The bridge parapet, or wall, was damaged by a passing vehicle in the summer of 2017 and over the past two weeks the Trust has been working to rebuild it. Due to the narrow width of the bridge the road has had to be closed throughout the works causing disruption for people living and working nearby.
It’s not the first time that the bridge has been hit and it is believed that the damage is being caused by HGVs and other large vehicles crossing the bridge as they try and negotiate the tight turn at the junction between Sinfin Lane, Deep Dale Lane and Moor Lane. The Trust is particularly concerned that some vehicles exceeding the 7.5 tonne weight limit for the bridge are ignoring the weight restriction and could be causing further damage.
In the most recent case the driver was never identified leaving the charity to pick up the bill for repairs – expected to be in the region of £9,000. Repairs to individual bridges in the past have cost the Trust as much as £30,000.
Matthew Pickering, engineer for the Canal & River Trust, said: “Bridges such as this are such an important part of the canal’s character and the area’s history. Each time a bridge is hit a small bit of history is lost and it is heart-breaking for us to spend so much time and money caring for these amazing structures just to see them so carelessly damaged.

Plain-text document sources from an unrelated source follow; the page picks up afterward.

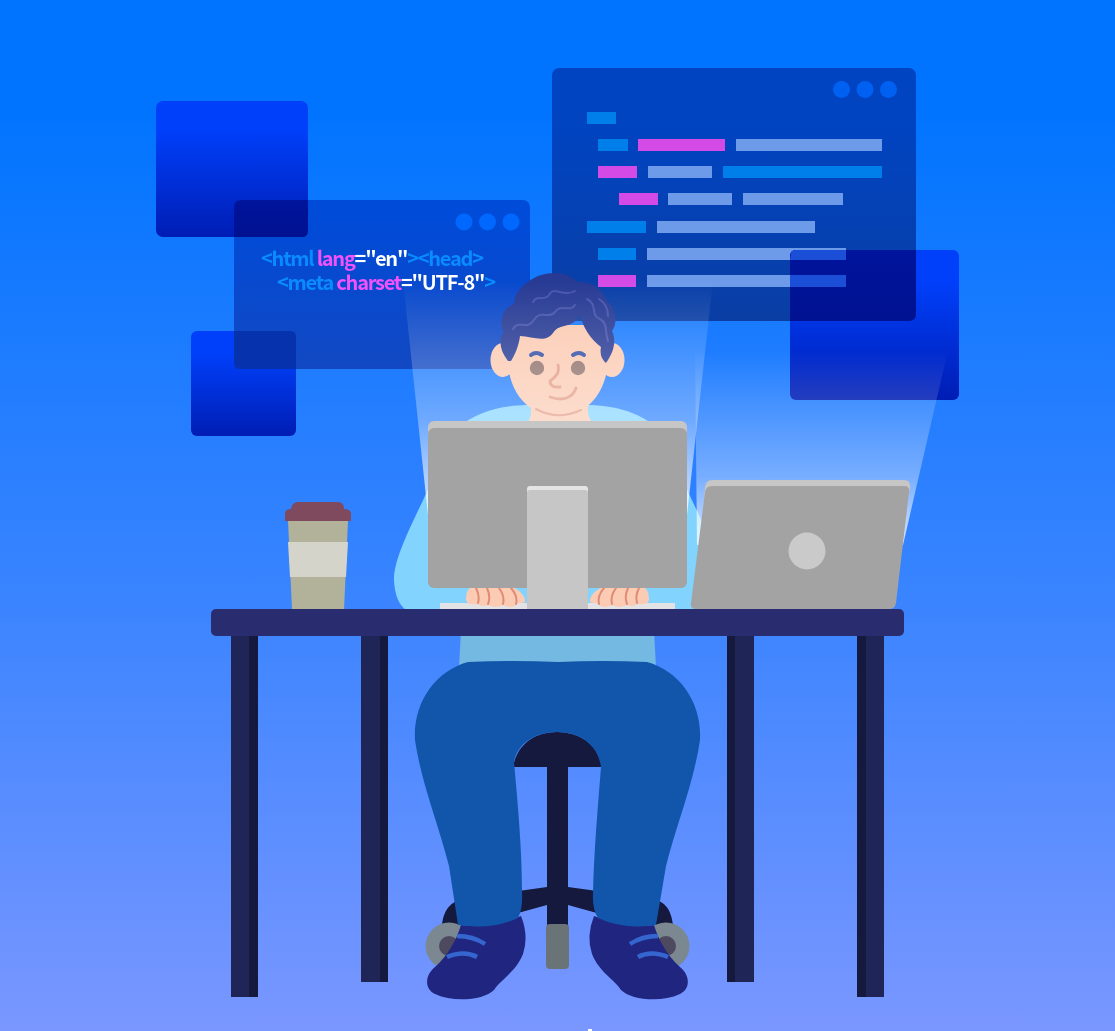
<!DOCTYPE html>
<html lang="en">
<head>
<meta charset="UTF-8">
<title>Programmer at a desk</title>
<style>
:root {
  --navy: #292d70; --leg: #1f2557; --leg-dark: #14193d; --black: #14193d;
  --skin: #fbcbb3; --line: #e39b85; --shirt: #82d4ff; --shirt-dark: #74b9e2;
  --jeans: #1256ac; --shoe: #20267f; --lace: #3565cf;
  --grey: #a3a3a3; --grey-light: #c6c6c6;
  --code-blue: #007ee9; --code-pink: #d44ae6; --code-pale: #6d9bea;
  --tag: #0a8cff; --attr: #f552ff; --dot: #0068ff;
}
html, body { margin: 0; width: 1115px; height: 1031px; overflow: hidden; }
svg { display: block; }
.code { font: 700 20px "Noto Sans CJK JP", "Noto Sans", sans-serif; fill: #fff; }
.tag { fill: var(--tag); }
.attr { fill: var(--attr); }
.dots { fill: var(--dot); }
.blue { fill: var(--code-blue); }
.pink { fill: var(--code-pink); }
.pale { fill: var(--code-pale); }
.grey { fill: var(--grey); }
.grey-light { fill: var(--grey-light); }
.skin { fill: var(--skin); }
.shirt { fill: var(--shirt); }
.jeans { fill: var(--jeans); }
.black { fill: var(--black); }
.shoe { fill: var(--shoe); }
.stroke { fill: none; stroke-linecap: round; stroke-linejoin: round; }
</style>
</head>
<body>
<svg width="1115" height="1031" viewBox="0 0 1115 1031" role="img" aria-label="A programmer typing at a desk with code windows floating behind">
  <defs>
    <linearGradient id="sky" x2="0" y2="1">
      <stop offset=".1" stop-color="#0074ff"/>
      <stop offset=".58" stop-color="#3a84ff"/>
      <stop offset="1" stop-color="#7a97ff"/>
    </linearGradient>
    <linearGradient id="tile" x2="0" y2="1">
      <stop offset=".2" stop-color="#0040fb"/>
      <stop offset="1" stop-color="#001db4"/>
    </linearGradient>
    <linearGradient id="window-small" x2="0" y2="1">
      <stop offset=".1" stop-color="#004bd8"/>
      <stop offset="1" stop-color="#1248c2"/>
    </linearGradient>
    <linearGradient id="window-large" x2="0" y2="1">
      <stop offset=".2" stop-color="#0044c2"/>
      <stop offset="1" stop-color="#0a3ea4"/>
    </linearGradient>
    <linearGradient id="overlap" x2="0" y2="1">
      <stop offset="0" stop-color="#00149c"/>
      <stop offset="1" stop-color="#001291"/>
    </linearGradient>
    <linearGradient id="beam-monitor" gradientUnits="userSpaceOnUse" x1="0" y1="280" x2="0" y2="515">
      <stop offset="0" stop-color="#fff" stop-opacity="0"/>
      <stop offset=".6" stop-color="#fff" stop-opacity=".34"/>
      <stop offset="1" stop-color="#fff" stop-opacity=".8"/>
    </linearGradient>
    <linearGradient id="beam-laptop" gradientUnits="userSpaceOnUse" x1="0" y1="350" x2="0" y2="545">
      <stop offset="0" stop-color="#fff" stop-opacity="0"/>
      <stop offset=".65" stop-color="#fff" stop-opacity=".36"/>
      <stop offset="1" stop-color="#fff" stop-opacity=".8"/>
    </linearGradient>
    <g id="window-dots">
      <circle r="8.5"/><circle cx="23.5" r="8.5"/><circle cx="47" r="8.5"/>
    </g>
    <g id="shoe">
      <circle cx="449" cy="946" r="23.5" fill="#7b8891"/>
      <circle cx="449" cy="946" r="10" fill="#4d4a60"/>
      <path class="shoe" d="M461 925Q490 928 521 916Q529 936 523 954C516 972 500 980 494 990C484 1000 454 1003 435 994C423 988 426 974 435 967C448 955 456 941 461 925Z"/>
      <path class="stroke" d="M457 936Q473 936 485 944M447 957Q464 950 477 957" stroke="#3565cf" stroke-width="4.5" style="stroke-linecap:butt"/>
    </g>
    <g id="hand">
      <path class="skin" d="M466 600C466 592 468 588 473 587H512C520 590 526 597 525 602C521 604 518 602 516 605C510 609 505 606 503 605C498 608 492 607 488 605C484 607 479 606 478 604C472 605 467 604 466 600Z"/>
      <path class="stroke" d="M476 588Q480 596 478 603M487 588Q491 597 488 604M499 588Q505 596 503 604M511 588Q518 596 516 604" stroke="#e08c74" stroke-width="2"/>
    </g>
    <g id="eye"><circle r="7.2" fill="#8f706c"/></g>
  </defs>

  <rect id="background" width="1115" height="1031" fill="url(#sky)"/>

  <g id="floating-tiles" fill="url(#tile)">
    <rect x="156" y="101" width="152" height="136" rx="7"/>
    <rect x="191" y="331" width="105" height="105" rx="6"/>
  </g>

  <g id="markup-window">
    <rect x="234" y="200" width="296" height="169" rx="7" fill="url(#window-small)"/>
    <path d="M241 200H308V231Q308 237 302 237H234V207Q234 200 241 200Z" fill="url(#overlap)"/>
    <path d="M234 331H290Q296 331 296 337V369H240Q234 369 234 363Z" fill="#0632ae"/>
    <use href="#window-dots" class="dots" x="464" y="222"/>
    <text class="code" x="261" y="266" textLength="223"><tspan class="tag">&lt;html </tspan><tspan class="attr">lang</tspan>="en"<tspan class="tag">&gt;&lt;head&gt;</tspan></text>
    <text class="code" x="277" y="290" textLength="219"><tspan class="tag">&lt;meta </tspan><tspan class="attr">charset</tspan>="UTF-8"<tspan class="tag">&gt;</tspan></text>
  </g>

  <g id="code-window">
    <rect x="552" y="68" width="364" height="253" rx="7" fill="url(#window-large)"/>
    <use href="#window-dots" class="dots" x="841.5" y="89.5" opacity=".8"/>
    <g class="blue">
      <rect x="587" y="112" width="29" height="12"/>
      <rect x="598" y="139" width="30" height="12"/>
      <rect x="723" y="166" width="159" height="12"/>
      <rect x="587" y="221" width="59" height="12"/>
      <rect x="598" y="248" width="38" height="12"/>
    </g>
    <g class="pink">
      <rect x="638" y="139" width="87" height="12"/>
      <rect x="598" y="166" width="39" height="12"/>
      <rect x="619" y="193" width="39" height="12"/>
      <rect x="598" y="275" width="38" height="12"/>
    </g>
    <g class="pale">
      <rect x="736" y="139" width="146" height="12"/>
      <rect x="648" y="166" width="64" height="12"/>
      <rect x="668" y="193" width="64" height="12"/>
      <rect x="743" y="193" width="100" height="12"/>
      <rect x="657" y="221" width="158" height="12"/>
      <rect x="647" y="248" width="199" height="12"/>
      <rect x="647" y="275" width="199" height="12"/>
    </g>
  </g>

  <g id="right-tile">
    <rect x="790" y="250" width="169" height="150" rx="6" fill="url(#tile)"/>
    <path d="M796 250H916V314Q916 321 909 321H790V256Q790 250 796 250Z" fill="url(#overlap)"/>
    <path d="M790 275H846V287H790ZM791 253Q792 250 796 250H846V260H790Z" fill="#1c4fd8"/>
  </g>

  <g id="chair">
    <path class="black" d="M513 767C517 744 535 732 557 732C579 732 598 744 602 767Z"/>
    <rect class="black" x="547" y="760" width="21" height="170"/>
    <path class="black" d="M442 925C444 908 452 900 468 898L547 887H568L648 898C664 900 671 908 673 925H640L568 905H547L475 925Z"/>
    <rect x="546" y="924" width="23" height="45" rx="4" fill="#6a7476"/>
  </g>

  <g id="programmer">
    <use href="#shoe"/>
    <use href="#shoe" transform="matrix(-1 0 0 1 1115 0)"/>
    <path d="M461 630H654L656 668H459Z" fill="var(--shirt-dark)"/>
    <path class="jeans" d="M468 662Q513 660 558 662Q602 660 647 662C680 671 702 703 700 740C694 782 676 826 666 866L656 925Q624 930 598 918Q592 908 593 893C594 850 598 806 601 767C598 744 579 732 557 732C535 732 517 744 514 762C518 806 522 850 522 893Q523 908 518 918Q492 930 458 925L449 866C439 826 421 782 415 740C413 703 435 671 468 662Z"/>
    <path class="shirt" d="M531 405C500 405 480 412 464 423C444 445 434 478 425 496C407 534 394 560 394 580Q395 602 406 610H709Q720 602 721 580C721 560 708 534 690 496C681 478 671 445 651 423C635 412 615 405 584 405Z"/>
    <path class="skin" d="M531 395H588V412Q589 420 594 425H525Q531 420 531 412Z"/>
    <ellipse class="skin" cx="503" cy="360" rx="12.5" ry="17"/>
    <ellipse class="skin" cx="612" cy="360" rx="12.5" ry="17"/>
    <path class="skin" d="M508 325H608V362C606 392 588 416 558 416C528 416 509 392 508 362Z"/>
    <path class="stroke" d="M536 409Q558 421 581 410" stroke="var(--line)" stroke-width="2"/>
    <path id="hair" fill="#273a94" d="M508 361C500 351 498 340 504 332C498 321 503 308 514 304C515 288 530 280 538 276C553 270 570 273 577 282C592 281 602 289 607 301C616 308 618 323 612 331C617 342 613 353 606 363Q599 357 601 347C590 339 583 327 580 315C572 330 560 322 553 333C545 344 532 336 520 336C519 345 515 355 511 361Z"/>
    <path class="stroke" d="M533 302C537 294 544 302 549 295C554 285 563 298 575 291M513 329C518 319 527 331 534 320C541 309 548 320 555 312C561 303 570 313 575 305M587 299C598 304 590 316 600 319C608 323 605 334 608 341M599 299Q608 305 608 316" stroke="#4653ab" stroke-width="2"/>
    <path class="stroke" d="M531 355Q536 351 542 355M573 355Q579 351 584 355" stroke="#304da5" stroke-width="4"/>
    <use href="#eye" x="537" y="368"/>
    <use href="#eye" x="578" y="368"/>
    <path class="stroke" d="M558 365C560 374 555 377 550 381Q550 388 560 387M550 397C564 402 573 397 576 388" stroke="var(--line)" stroke-width="2.8"/>
  </g>

  <g id="screen-glow">
    <polygon points="403,280 713,280 687,515 428,515" fill="url(#beam-monitor)"/>
    <polygon points="695,350 948,350 903,545 697,545" fill="url(#beam-laptop)"/>
  </g>

  <g id="keyboard">
    <rect x="440" y="603" width="235" height="7" fill="#e3e3e5"/>
    <use href="#hand"/>
    <use href="#hand" transform="matrix(-1 0 0 1 1115 0)"/>
  </g>

  <g id="monitor">
    <rect class="grey-light" x="428" y="421" width="259" height="60" rx="6"/>
    <rect class="grey" x="428" y="428" width="259" height="160" rx="6"/>
    <rect x="527" y="486" width="61" height="20" rx="3" fill="#e4e4e4"/>
    <path class="grey-light" d="M527 493Q527 490 530 490H585Q588 490 588 493V610H527Z"/>
  </g>

  <g id="laptop">
    <path class="grey-light" d="M712 480H904Q911 480 910 488L906 510H703L705 487Q706 480 712 480Z"/>
    <path class="grey" d="M712 486H904Q910 486 909 492L896 603Q895 609 889 609H696Q690 609 691 603L705 492Q706 486 712 486Z"/>
    <circle cx="807" cy="551" r="18.5" fill="#cacaca"/>
  </g>

  <g id="coffee-cup">
    <polygon points="288,520 348,520 344,610 292,610" fill="#b2b29b"/>
    <polygon points="288,542 348,542 346,577 290,577" fill="#d4d4ca"/>
    <path d="M285 514Q285 509 291 509Q292 502 298 502H338Q344 502 344 509Q351 509 351 514V521H285Z" fill="#7f4a5d"/>
  </g>

  <g id="desk">
    <g fill="var(--leg)">
      <rect x="231" y="630" width="27" height="367"/>
      <rect x="361" y="630" width="27" height="352"/>
      <rect x="727" y="630" width="27" height="352"/>
      <rect x="857" y="630" width="27" height="367"/>
    </g>
    <g fill="var(--leg-dark)">
      <rect x="249" y="630" width="9" height="367"/>
      <rect x="380" y="630" width="8" height="352"/>
      <rect x="727" y="630" width="8" height="352"/>
      <rect x="857" y="630" width="9" height="367"/>
    </g>
    <rect x="211" y="609" width="693" height="27" rx="5" fill="var(--navy)"/>
  </g>

  <rect id="bottom-tick" x="588" y="1029" width="4" height="2" fill="#fff"/>
</svg>
</body>
</html>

It’s also massively frustrating for local people who want to use the road.
“Over the last year we’ve had to spend over £1million across the country repairing bridges hit by drivers and that’s money which could be better used maintaining and looking after the region’s canals.
“If motorists just slowed down a bit and took more care and attention then they would save themselves and us a lot of cost and aggravation, and protect the nation’s important canal heritage. It’s also really important that people respect the weight limit of the bridge and, if they exceed it then we’d ask them to please find an alternative route.”